Nine counties in the state, including Starke County, have reported finding house mosquitoes with West Nile Virus in water samples, but no human cases have been reported to the state so far.
Last year, the state had 77 reported cases of West Nile virus, according to Indiana Department of Homeland Security spokesman Ken Deverson. Lake County had seven cases and Porter County reported four cases.
West Nile virus is found in birds, and house mosquitoes become disease vectors by biting the birds. As more West Nile virus-infected mosquitoes breed, they start biting humans.
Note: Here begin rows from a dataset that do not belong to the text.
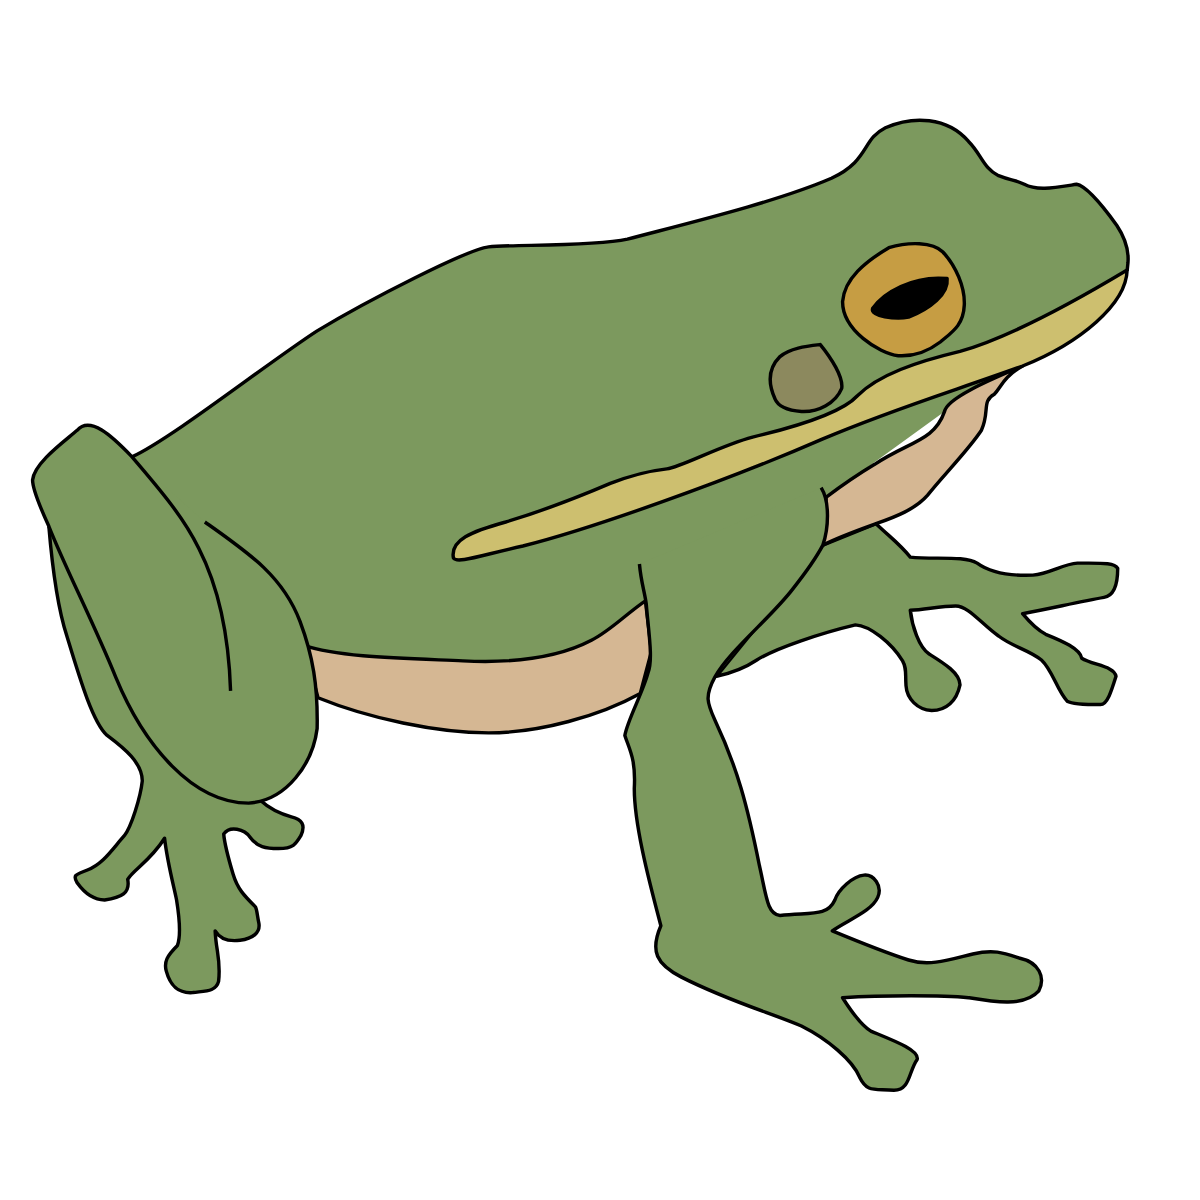
<!DOCTYPE html>
<html lang="en">
<head>
<meta charset="utf-8">
<title>Green tree frog</title>
<style>
:root{--paper:#fff;--skin:#7c995e;--belly:#d5b793;--lip:#cdbf6f;--iris:#c69d43;--ear:#8c895e;--ink:#000}
html,body{margin:0;padding:0;background:var(--paper);overflow:hidden}
.canvas{display:block;width:1200px;height:1200px}
.frog{stroke:var(--ink);stroke-width:4;stroke-linejoin:round}
.skin{fill:var(--skin)}
.belly{fill:var(--belly)}
.lip{fill:var(--lip)}
.iris{fill:var(--iris)}
.ear{fill:var(--ear)}
.pupil{fill:var(--ink)}
.line{fill:none}
.base{stroke:none}
</style>
</head>
<body>
<svg class="canvas" viewBox="0 0 1400 1400" role="img" aria-label="Green tree frog sitting in profile, facing right">
<g class="frog">
  <path id="far-front-leg" class="skin" d="M1022 611C1040 628 1050 635 1062 650C1090 653 1125 648 1140 657C1155 668 1180 672 1205 671C1225 669 1240 658 1257 657C1285 657 1300 656 1304 663C1304 680 1300 695 1288 697C1260 702 1225 710 1193 716C1203 728 1210 735 1220 740C1240 748 1260 757 1262 768C1275 776 1300 777 1302 789C1297 805 1292 822 1284 822C1270 822 1252 822 1245 818C1233 805 1228 782 1215 770C1200 758 1182 755 1165 742C1145 728 1130 707 1115 707C1098 707 1080 711 1062 712C1064 730 1072 755 1084 763C1100 773 1120 785 1120 799C1116 818 1104 829 1087 829C1070 828 1058 815 1057 800C1056 785 1058 780 1053 771C1040 750 1015 730 998 729C960 738 905 756 883 770C868 780 850 786 836 789L960 636Z"/>

  <g id="body">
    <path class="skin base" d="M154 533C200 512 310 425 370 386C430 350 545 291 570 288C600 285 690 288 732 279C800 261 905 236 970 208C1015 187 1005 163 1033 149C1065 135 1105 136 1130 165C1145 180 1147 196 1165 205C1180 211 1183 209 1195 215C1210 223 1230 219 1256 215C1268 217 1290 245 1303 263C1313 278 1317 292 1316 306L1315 316L1193 427L1102 480L964 580L960 636L834 790L747 809L753 701C732 715 712 736 690 747C650 768 600 774 540 771C470 768 395 767 360 755L250 760Z"/>
    <path class="belly" d="M355 753C395 767 470 768 540 771C600 774 650 768 690 747C712 736 732 715 753 701L760 760L747 809C700 835 630 855 570 855C510 855 430 838 371 814Z"/>
    <path class="belly" d="M1193 427C1170 440 1168 452 1160 460C1145 468 1155 480 1145 502C1130 525 1100 555 1082 578C1068 594 1045 603 1022 611C1000 619 980 626 960 636L964 580C980 568 1000 554 1020 542C1060 515 1090 515 1102 480C1105 465 1150 445 1193 427Z"/>
    <path class="line" d="M154 533C200 512 310 425 370 386C430 350 545 291 570 288C600 285 690 288 732 279C800 261 905 236 970 208C1015 187 1005 163 1033 149C1065 135 1105 136 1130 165C1145 180 1147 196 1165 205C1180 211 1183 209 1195 215C1210 223 1230 219 1256 215C1268 217 1290 245 1303 263C1313 278 1317 292 1316 306L1315 316"/>
  </g>

  <path id="near-front-leg" class="skin" d="M746 658C748 680 752 690 754 705C757 740 762 770 756 785C750 808 732 840 729 858C734 874 742 885 740 920C740 960 755 1020 771 1080C758 1110 766 1125 795 1140C850 1168 900 1182 935 1197C965 1212 995 1237 1003 1257C1012 1275 1020 1270 1043 1272C1062 1272 1060 1250 1070 1236C1073 1225 1040 1213 1016 1203C1003 1195 990 1175 983 1164C1030 1161 1100 1161 1130 1164C1160 1169 1195 1175 1212 1156C1220 1140 1212 1123 1190 1118C1172 1112 1160 1107 1135 1113C1110 1119 1085 1128 1060 1120C1035 1112 1000 1098 971 1086C990 1073 1017 1063 1024 1047C1030 1033 1019 1020 1008 1021C995 1022 978 1038 974 1050C965 1070 945 1064 910 1068C895 1067 894 1045 886 1010C872 940 860 895 834 840C825 820 822 812 834 790C850 760 900 720 925 687C940 668 950 655 960 636C967 615 968 585 958 569"/>

  <g id="hind-leg">
    <path class="skin" d="M57 614C60 650 66 705 78 742C92 788 108 843 125 858C145 873 166 890 166 911C164 930 153 965 145 975C130 992 120 1008 102 1015C90 1020 84 1020 90 1030C100 1044 112 1050 122 1050C142 1047 152 1042 149 1026C155 1015 175 1005 192 978C195 1005 203 1035 206 1050C210 1075 210 1095 207 1103C195 1115 191 1122 194 1133C200 1155 212 1159 225 1158C240 1156 252 1157 255 1145C258 1120 252 1110 251 1086C258 1098 272 1098 280 1097C295 1095 304 1088 302 1077C300 1068 300 1062 298 1058C285 1045 277 1037 272 1020C266 1000 262 985 261 973C268 963 285 967 292 977C300 988 310 990 325 990C342 990 345 985 351 975C357 962 352 956 340 953C325 949 315 944 304 934"/>
    <path class="skin base" d="M239 609C290 645 330 672 350 725C365 765 371 800 370 850C365 890 335 934 290 937C225 937 168 870 135 790C110 728 75 660 57 614C46 590 38 570 38 560C40 540 75 515 90 502C105 485 130 508 154 533Z"/>
    <path class="line" d="M239 609C290 645 330 672 350 725C365 765 371 800 370 850C365 890 335 934 290 937C225 937 168 870 135 790C110 728 75 660 57 614C46 590 38 570 38 560C40 540 75 515 90 502C105 485 130 508 154 533C190 575 215 605 232 640C255 685 267 745 269 806"/>
  </g>

  <g id="face">
    <path class="lip" d="M1315 315C1260 348 1180 393 1120 410C1070 422 1025 437 1000 462C980 484 920 500 878 510C840 520 795 545 778 547C760 549 735 555 712 564C670 582 630 597 590 609C550 620 525 630 529 651C533 658 560 648 610 637C690 617 850 560 960 512C1040 478 1110 457 1193 427C1260 400 1314 355 1315 315Z"/>
    <path class="ear" d="M957 402C970 418 984 440 982 453C975 470 955 481 935 480C922 479 908 475 904 465C895 445 898 428 910 416C922 406 940 404 957 402Z"/>
    <path class="iris" d="M1037 289C1060 282 1088 282 1100 294C1115 310 1126 335 1125 356C1124 380 1110 388 1097 399C1080 412 1065 416 1048 415C1025 412 983 385 983 352C985 325 1010 305 1037 289Z"/>
    <path class="pupil" d="M1105 325C1107 343 1085 360 1060 370C1045 373 1015 369 1018 360C1030 342 1065 321 1105 325Z"/>
  </g>
</g>
</svg>
</body>
</html>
The virus can cause a variety of symptoms from headache, fever and vomiting to encephalitis and meningitis.
Doffin said the cooler temperatures may have helped lower the incidence so far, but the weather is starting to get hotter and drier.
“A lot of it has to do with the temperature,” Doffin said. “House mosquitoes can breed by artificial containers holding water, such as a malfunctioning septic tank, and typically near high organic matter.”
Doffin said homeowners should clean up items that might be serving as mosquito breeding grounds, including old tires without rims, unused flower pots, water cans, clogged gutters and even fishbowls.
Tick season has been pretty tough on dogs and cats so far this summer.
Dr. Tracy Cooley said he’s seen an average of four dogs with cases of ticks every year for the past five years.
“About 20 years ago, it was a big deal to see a dog with ticks, but people tell me about pulling ticks off their dogs pretty often,” said Cooley, who said reports of ticks on people aren’t uncommon either.
The Lake County Health Department has two reported cases of Lyme disease in 2013. Lyme disease, which is transmitted by deer ticks, can cause fever, fatigue and rash, and the infection can spread to joints, the heart and nervous system if left untreated.
“Flea season doesn’t start up until the middle of the summer, but tick season starts when we get the first one or two days with temperatures over 50 degrees, which can be as early as March,” he said.
Veterinarians recommend pet owners use a good flea and tick preventer like Frontline or Advantix for the season.
“There’s been an explosion of topical flea products at stores, but I’ve seen two dogs covered in ticks who used these products,” Cooley said. “A lot of them aren’t as good.”